Directions —
In the entries that follow, the line with "265L784 225L785 258L716" opens the range and the line with "108C757 126 779" closes it; repeat that range exactly, both lines included.

Recorded data —
--------------------------------

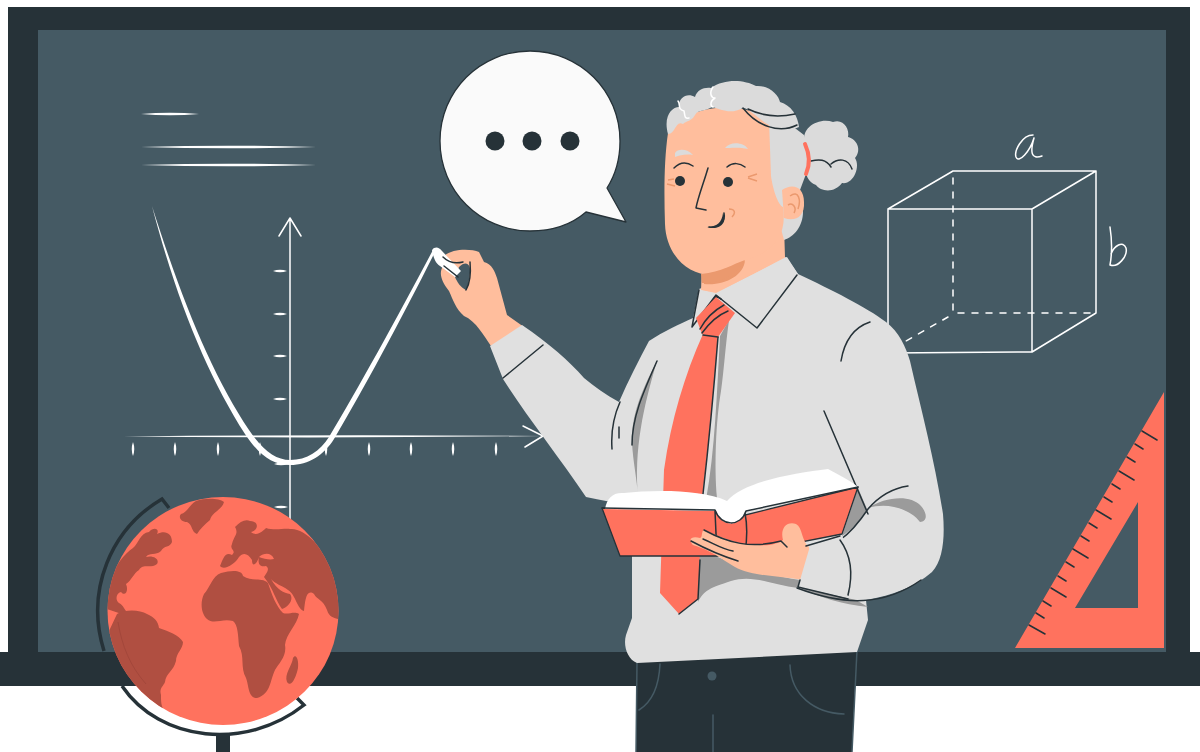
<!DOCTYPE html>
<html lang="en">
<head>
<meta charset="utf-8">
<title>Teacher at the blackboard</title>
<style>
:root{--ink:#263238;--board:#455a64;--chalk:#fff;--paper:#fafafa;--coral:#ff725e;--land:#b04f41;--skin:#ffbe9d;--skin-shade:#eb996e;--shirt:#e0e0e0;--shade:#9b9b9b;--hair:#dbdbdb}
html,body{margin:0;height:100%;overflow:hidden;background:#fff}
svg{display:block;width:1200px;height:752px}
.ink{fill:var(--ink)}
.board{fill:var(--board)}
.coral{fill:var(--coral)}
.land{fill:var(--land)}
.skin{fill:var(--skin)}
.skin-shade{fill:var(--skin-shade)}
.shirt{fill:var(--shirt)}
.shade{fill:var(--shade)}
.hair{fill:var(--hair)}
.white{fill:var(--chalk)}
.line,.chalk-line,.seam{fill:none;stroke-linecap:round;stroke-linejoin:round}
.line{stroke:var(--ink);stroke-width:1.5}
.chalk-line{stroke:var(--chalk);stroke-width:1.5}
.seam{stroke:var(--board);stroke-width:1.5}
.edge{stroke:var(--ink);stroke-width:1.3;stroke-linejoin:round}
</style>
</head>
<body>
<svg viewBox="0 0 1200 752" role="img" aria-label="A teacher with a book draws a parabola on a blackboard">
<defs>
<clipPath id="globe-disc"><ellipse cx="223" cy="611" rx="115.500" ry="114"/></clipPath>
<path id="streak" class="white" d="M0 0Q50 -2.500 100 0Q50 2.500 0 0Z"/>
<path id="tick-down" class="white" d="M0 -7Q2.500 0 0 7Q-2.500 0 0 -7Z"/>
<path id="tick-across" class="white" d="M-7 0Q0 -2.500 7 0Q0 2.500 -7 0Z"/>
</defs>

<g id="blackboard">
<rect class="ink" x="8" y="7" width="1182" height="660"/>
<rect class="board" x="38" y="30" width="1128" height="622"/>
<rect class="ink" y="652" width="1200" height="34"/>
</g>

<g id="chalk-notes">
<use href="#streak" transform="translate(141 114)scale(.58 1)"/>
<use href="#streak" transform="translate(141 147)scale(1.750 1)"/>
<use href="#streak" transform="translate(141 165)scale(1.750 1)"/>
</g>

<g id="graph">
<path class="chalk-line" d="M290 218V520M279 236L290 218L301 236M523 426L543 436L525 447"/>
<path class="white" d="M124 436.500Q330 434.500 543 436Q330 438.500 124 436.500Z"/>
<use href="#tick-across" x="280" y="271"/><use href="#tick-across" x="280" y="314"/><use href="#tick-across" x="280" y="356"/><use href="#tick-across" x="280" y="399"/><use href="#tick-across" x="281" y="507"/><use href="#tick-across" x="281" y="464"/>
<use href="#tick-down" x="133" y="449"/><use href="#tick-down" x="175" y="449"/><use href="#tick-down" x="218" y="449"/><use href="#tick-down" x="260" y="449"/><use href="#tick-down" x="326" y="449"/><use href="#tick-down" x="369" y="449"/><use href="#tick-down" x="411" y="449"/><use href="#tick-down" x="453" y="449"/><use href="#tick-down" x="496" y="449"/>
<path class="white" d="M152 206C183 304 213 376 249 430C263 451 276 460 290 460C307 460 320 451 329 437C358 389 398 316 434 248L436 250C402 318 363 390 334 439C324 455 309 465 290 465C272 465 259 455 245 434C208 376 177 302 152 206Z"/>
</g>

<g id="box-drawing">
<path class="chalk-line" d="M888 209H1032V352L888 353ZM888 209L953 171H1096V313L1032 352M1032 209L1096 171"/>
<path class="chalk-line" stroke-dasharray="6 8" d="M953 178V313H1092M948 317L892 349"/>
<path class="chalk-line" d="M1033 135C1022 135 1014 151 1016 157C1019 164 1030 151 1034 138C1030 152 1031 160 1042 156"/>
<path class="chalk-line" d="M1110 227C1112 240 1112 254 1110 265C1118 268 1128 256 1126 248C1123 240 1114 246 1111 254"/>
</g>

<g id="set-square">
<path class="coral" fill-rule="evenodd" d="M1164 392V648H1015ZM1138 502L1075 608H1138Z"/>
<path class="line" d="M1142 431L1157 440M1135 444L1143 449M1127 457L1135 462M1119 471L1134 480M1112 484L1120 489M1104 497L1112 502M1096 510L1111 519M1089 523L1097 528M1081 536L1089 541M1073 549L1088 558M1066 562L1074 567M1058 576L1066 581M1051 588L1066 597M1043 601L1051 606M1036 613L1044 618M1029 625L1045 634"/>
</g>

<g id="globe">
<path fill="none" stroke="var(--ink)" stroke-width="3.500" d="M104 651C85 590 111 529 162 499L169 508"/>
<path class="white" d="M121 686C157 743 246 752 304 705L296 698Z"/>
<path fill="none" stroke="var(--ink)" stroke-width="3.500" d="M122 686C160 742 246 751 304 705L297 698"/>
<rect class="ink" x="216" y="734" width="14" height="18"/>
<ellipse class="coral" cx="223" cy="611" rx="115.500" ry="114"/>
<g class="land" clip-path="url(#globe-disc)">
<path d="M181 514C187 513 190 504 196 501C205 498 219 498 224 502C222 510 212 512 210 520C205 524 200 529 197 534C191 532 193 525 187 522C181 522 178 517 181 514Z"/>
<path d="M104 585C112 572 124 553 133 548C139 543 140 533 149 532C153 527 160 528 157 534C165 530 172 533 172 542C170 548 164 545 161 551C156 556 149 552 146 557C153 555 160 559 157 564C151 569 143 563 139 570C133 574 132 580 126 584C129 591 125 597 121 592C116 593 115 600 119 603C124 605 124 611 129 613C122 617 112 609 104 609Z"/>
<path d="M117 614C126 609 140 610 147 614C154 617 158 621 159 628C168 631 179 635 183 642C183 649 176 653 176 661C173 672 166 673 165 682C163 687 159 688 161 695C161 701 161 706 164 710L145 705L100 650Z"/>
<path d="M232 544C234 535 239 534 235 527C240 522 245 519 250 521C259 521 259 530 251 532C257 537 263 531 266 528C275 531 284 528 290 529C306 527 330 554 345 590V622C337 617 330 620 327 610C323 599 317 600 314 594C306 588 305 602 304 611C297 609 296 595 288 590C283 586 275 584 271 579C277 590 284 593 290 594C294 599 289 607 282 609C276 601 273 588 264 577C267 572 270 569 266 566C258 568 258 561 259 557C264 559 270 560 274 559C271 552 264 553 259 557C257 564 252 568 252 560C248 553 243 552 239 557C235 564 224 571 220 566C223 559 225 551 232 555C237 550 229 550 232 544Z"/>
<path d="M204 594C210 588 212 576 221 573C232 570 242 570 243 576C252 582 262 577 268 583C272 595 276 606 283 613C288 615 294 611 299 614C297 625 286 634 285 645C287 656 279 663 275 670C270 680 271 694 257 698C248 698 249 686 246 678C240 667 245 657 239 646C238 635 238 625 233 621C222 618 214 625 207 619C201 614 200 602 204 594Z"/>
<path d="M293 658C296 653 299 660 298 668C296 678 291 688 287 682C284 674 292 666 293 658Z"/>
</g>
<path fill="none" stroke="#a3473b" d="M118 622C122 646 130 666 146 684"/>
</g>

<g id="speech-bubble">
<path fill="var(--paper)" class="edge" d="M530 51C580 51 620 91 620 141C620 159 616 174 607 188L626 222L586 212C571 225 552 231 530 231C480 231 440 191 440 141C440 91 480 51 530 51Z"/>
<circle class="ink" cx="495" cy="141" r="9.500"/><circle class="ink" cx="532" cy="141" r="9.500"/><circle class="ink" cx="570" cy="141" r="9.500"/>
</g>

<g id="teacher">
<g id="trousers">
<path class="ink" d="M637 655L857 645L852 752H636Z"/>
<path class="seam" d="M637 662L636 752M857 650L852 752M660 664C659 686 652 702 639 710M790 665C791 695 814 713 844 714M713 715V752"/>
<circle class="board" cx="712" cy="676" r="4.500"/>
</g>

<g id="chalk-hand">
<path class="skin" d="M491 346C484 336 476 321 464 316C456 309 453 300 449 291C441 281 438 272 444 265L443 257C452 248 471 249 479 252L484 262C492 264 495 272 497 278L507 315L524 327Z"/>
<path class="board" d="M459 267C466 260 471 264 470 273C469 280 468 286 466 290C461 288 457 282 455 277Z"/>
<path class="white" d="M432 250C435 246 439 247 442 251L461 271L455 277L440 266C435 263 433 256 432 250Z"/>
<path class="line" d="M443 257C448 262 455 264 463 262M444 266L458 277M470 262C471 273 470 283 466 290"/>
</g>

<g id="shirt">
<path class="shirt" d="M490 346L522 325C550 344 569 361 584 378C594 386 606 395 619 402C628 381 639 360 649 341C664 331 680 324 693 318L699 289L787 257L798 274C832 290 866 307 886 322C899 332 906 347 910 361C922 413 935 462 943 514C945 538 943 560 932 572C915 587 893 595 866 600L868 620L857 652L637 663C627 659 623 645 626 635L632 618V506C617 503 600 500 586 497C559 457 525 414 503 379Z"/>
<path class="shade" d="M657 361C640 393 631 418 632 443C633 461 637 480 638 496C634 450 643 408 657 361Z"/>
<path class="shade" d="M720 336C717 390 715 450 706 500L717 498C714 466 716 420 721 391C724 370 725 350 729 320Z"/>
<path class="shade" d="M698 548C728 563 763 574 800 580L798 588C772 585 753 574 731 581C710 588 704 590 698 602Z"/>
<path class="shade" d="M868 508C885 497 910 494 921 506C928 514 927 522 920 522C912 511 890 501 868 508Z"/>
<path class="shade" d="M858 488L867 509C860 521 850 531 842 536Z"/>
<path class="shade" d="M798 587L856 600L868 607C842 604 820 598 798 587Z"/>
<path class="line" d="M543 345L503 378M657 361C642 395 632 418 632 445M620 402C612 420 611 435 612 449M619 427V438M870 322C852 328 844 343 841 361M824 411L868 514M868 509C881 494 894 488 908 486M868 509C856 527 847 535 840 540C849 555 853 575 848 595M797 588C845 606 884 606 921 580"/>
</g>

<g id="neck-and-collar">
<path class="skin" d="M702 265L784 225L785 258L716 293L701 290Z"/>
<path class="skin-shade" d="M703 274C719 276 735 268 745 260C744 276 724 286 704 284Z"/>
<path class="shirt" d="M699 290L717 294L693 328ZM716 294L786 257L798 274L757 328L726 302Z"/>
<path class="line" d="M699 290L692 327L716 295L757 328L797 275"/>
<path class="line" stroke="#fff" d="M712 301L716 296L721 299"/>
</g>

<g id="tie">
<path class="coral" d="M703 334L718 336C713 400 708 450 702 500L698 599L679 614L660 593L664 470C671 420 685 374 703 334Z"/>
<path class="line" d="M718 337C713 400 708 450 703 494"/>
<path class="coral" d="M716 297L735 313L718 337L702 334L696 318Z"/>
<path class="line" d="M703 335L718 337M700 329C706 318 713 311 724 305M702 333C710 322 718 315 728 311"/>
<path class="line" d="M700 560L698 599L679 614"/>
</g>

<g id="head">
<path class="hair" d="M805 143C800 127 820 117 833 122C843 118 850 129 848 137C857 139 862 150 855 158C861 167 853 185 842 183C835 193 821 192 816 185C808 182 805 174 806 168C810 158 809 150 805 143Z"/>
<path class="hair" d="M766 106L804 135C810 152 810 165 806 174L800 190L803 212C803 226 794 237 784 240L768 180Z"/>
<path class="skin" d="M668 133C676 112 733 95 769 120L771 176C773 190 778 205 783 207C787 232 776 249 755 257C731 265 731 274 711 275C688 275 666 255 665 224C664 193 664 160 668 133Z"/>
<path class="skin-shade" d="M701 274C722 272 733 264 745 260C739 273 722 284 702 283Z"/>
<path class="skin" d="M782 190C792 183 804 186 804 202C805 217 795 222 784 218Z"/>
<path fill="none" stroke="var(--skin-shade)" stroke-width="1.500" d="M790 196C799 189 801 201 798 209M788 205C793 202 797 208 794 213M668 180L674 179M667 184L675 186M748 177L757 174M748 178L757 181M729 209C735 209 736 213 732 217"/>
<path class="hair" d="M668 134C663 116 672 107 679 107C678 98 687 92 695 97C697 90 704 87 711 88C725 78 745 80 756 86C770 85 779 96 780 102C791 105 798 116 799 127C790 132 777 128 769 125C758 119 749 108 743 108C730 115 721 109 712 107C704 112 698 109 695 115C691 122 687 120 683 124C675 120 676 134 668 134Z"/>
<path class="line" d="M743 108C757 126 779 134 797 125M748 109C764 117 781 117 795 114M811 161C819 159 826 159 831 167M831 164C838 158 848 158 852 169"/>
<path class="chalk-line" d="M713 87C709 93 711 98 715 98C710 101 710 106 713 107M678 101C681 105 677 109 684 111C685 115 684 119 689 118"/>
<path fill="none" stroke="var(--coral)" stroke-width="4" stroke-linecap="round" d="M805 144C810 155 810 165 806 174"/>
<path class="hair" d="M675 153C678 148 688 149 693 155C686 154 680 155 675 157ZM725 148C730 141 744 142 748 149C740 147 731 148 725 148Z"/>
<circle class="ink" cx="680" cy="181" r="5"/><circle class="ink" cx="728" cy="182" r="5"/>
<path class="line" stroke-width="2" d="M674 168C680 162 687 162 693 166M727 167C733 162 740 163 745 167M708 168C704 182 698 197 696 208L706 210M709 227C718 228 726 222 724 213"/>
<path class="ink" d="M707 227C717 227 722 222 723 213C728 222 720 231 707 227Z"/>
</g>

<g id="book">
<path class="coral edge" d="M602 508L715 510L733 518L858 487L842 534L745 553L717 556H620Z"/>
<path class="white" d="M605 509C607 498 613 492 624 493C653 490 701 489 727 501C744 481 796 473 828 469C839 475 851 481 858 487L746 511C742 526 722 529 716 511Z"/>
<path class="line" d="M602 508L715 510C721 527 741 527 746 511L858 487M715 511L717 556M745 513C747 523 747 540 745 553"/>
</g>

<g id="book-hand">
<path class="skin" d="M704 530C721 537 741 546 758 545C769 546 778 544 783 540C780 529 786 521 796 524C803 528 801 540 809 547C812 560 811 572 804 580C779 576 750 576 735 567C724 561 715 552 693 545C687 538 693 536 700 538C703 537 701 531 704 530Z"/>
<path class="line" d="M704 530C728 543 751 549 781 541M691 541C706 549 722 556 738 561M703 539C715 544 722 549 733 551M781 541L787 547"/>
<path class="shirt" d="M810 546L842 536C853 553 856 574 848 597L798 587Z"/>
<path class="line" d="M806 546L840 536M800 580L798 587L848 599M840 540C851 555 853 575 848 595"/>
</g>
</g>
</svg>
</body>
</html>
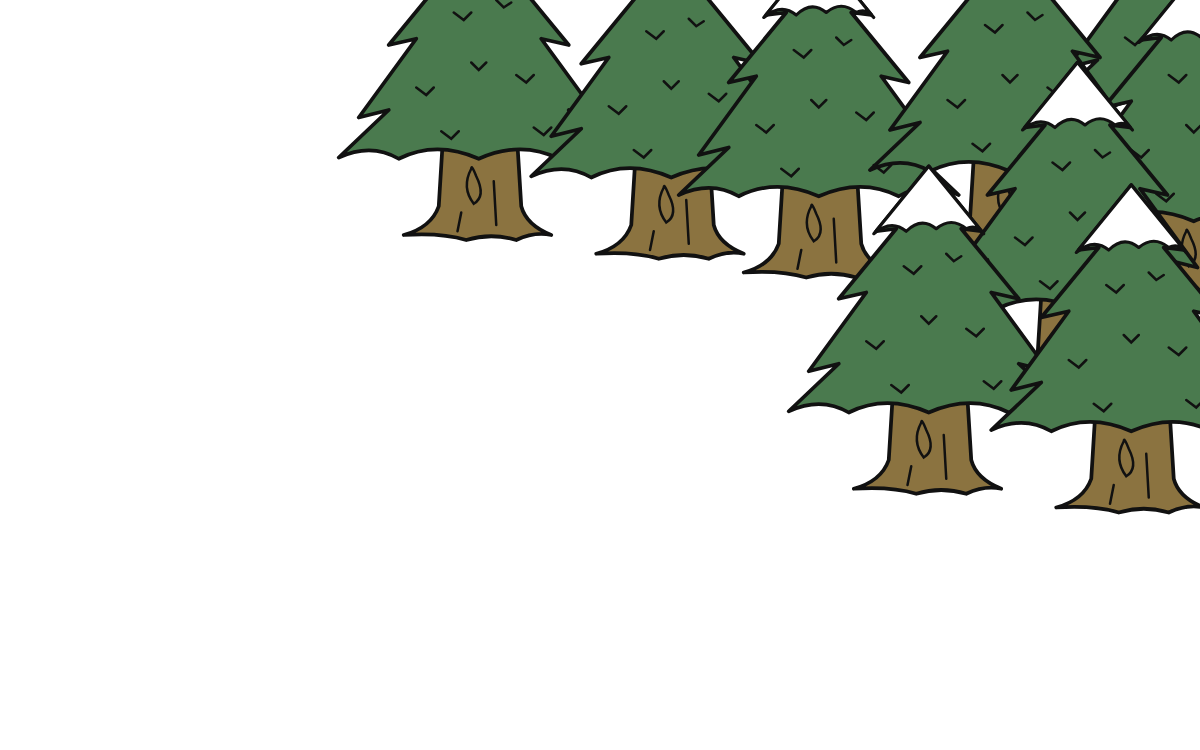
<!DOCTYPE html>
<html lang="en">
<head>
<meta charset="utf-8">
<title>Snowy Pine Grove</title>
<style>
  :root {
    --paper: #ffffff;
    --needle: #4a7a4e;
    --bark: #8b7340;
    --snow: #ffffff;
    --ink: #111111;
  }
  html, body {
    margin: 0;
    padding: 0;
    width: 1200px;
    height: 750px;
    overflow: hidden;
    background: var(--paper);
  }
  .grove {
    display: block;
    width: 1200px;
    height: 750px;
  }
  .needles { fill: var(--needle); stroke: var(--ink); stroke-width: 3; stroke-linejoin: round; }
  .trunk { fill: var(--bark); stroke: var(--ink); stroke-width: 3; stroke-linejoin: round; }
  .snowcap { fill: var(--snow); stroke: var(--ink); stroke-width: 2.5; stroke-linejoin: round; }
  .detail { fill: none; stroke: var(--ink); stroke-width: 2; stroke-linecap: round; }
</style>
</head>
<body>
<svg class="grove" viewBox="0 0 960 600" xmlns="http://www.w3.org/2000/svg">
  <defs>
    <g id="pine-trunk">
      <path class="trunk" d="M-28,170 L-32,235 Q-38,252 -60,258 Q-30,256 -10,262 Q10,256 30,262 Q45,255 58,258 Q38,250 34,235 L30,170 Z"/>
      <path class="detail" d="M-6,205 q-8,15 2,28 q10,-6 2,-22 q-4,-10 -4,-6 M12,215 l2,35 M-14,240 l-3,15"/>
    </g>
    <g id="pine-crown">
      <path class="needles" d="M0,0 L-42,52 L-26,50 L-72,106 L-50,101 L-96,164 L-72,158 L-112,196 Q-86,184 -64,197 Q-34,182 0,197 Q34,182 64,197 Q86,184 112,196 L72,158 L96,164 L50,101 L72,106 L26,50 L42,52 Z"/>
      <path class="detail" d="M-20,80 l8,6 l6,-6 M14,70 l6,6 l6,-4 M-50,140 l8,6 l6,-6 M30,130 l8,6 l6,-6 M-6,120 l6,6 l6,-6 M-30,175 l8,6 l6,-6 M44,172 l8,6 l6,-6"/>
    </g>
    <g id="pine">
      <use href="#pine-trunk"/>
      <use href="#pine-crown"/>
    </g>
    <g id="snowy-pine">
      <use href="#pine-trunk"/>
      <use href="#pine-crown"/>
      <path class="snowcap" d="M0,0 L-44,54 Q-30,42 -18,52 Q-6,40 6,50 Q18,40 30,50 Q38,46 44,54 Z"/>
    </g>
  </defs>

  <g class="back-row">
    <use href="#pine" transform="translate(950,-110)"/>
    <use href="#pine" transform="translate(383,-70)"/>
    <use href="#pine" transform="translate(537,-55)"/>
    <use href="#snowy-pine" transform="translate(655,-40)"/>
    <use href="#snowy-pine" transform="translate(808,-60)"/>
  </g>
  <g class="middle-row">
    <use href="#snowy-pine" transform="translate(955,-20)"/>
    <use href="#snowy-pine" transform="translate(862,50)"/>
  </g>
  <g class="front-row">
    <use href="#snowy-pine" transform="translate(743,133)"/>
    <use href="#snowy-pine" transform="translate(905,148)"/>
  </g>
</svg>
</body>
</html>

--------------------------------

Solved problem —
<path class="skin" d="M702 265L784 225L785 258L716 293L701 290Z"/>
<path class="skin-shade" d="M703 274C719 276 735 268 745 260C744 276 724 286 704 284Z"/>
<path class="shirt" d="M699 290L717 294L693 328ZM716 294L786 257L798 274L757 328L726 302Z"/>
<path class="line" d="M699 290L692 327L716 295L757 328L797 275"/>
<path class="line" stroke="#fff" d="M712 301L716 296L721 299"/>
</g>

<g id="tie">
<path class="coral" d="M703 334L718 336C713 400 708 450 702 500L698 599L679 614L660 593L664 470C671 420 685 374 703 334Z"/>
<path class="line" d="M718 337C713 400 708 450 703 494"/>
<path class="coral" d="M716 297L735 313L718 337L702 334L696 318Z"/>
<path class="line" d="M703 335L718 337M700 329C706 318 713 311 724 305M702 333C710 322 718 315 728 311"/>
<path class="line" d="M700 560L698 599L679 614"/>
</g>

<g id="head">
<path class="hair" d="M805 143C800 127 820 117 833 122C843 118 850 129 848 137C857 139 862 150 855 158C861 167 853 185 842 183C835 193 821 192 816 185C808 182 805 174 806 168C810 158 809 150 805 143Z"/>
<path class="hair" d="M766 106L804 135C810 152 810 165 806 174L800 190L803 212C803 226 794 237 784 240L768 180Z"/>
<path class="skin" d="M668 133C676 112 733 95 769 120L771 176C773 190 778 205 783 207C787 232 776 249 755 257C731 265 731 274 711 275C688 275 666 255 665 224C664 193 664 160 668 133Z"/>
<path class="skin-shade" d="M701 274C722 272 733 264 745 260C739 273 722 284 702 283Z"/>
<path class="skin" d="M782 190C792 183 804 186 804 202C805 217 795 222 784 218Z"/>
<path fill="none" stroke="var(--skin-shade)" stroke-width="1.500" d="M790 196C799 189 801 201 798 209M788 205C793 202 797 208 794 213M668 180L674 179M667 184L675 186M748 177L757 174M748 178L757 181M729 209C735 209 736 213 732 217"/>
<path class="hair" d="M668 134C663 116 672 107 679 107C678 98 687 92 695 97C697 90 704 87 711 88C725 78 745 80 756 86C770 85 779 96 780 102C791 105 798 116 799 127C790 132 777 128 769 125C758 119 749 108 743 108C730 115 721 109 712 107C704 112 698 109 695 115C691 122 687 120 683 124C675 120 676 134 668 134Z"/>
<path class="line" d="M743 108C757 126 779 134 797 125M748 109C764 117 781 117 795 114M811 161C819 159 826 159 831 167M831 164C838 158 848 158 852 169"/>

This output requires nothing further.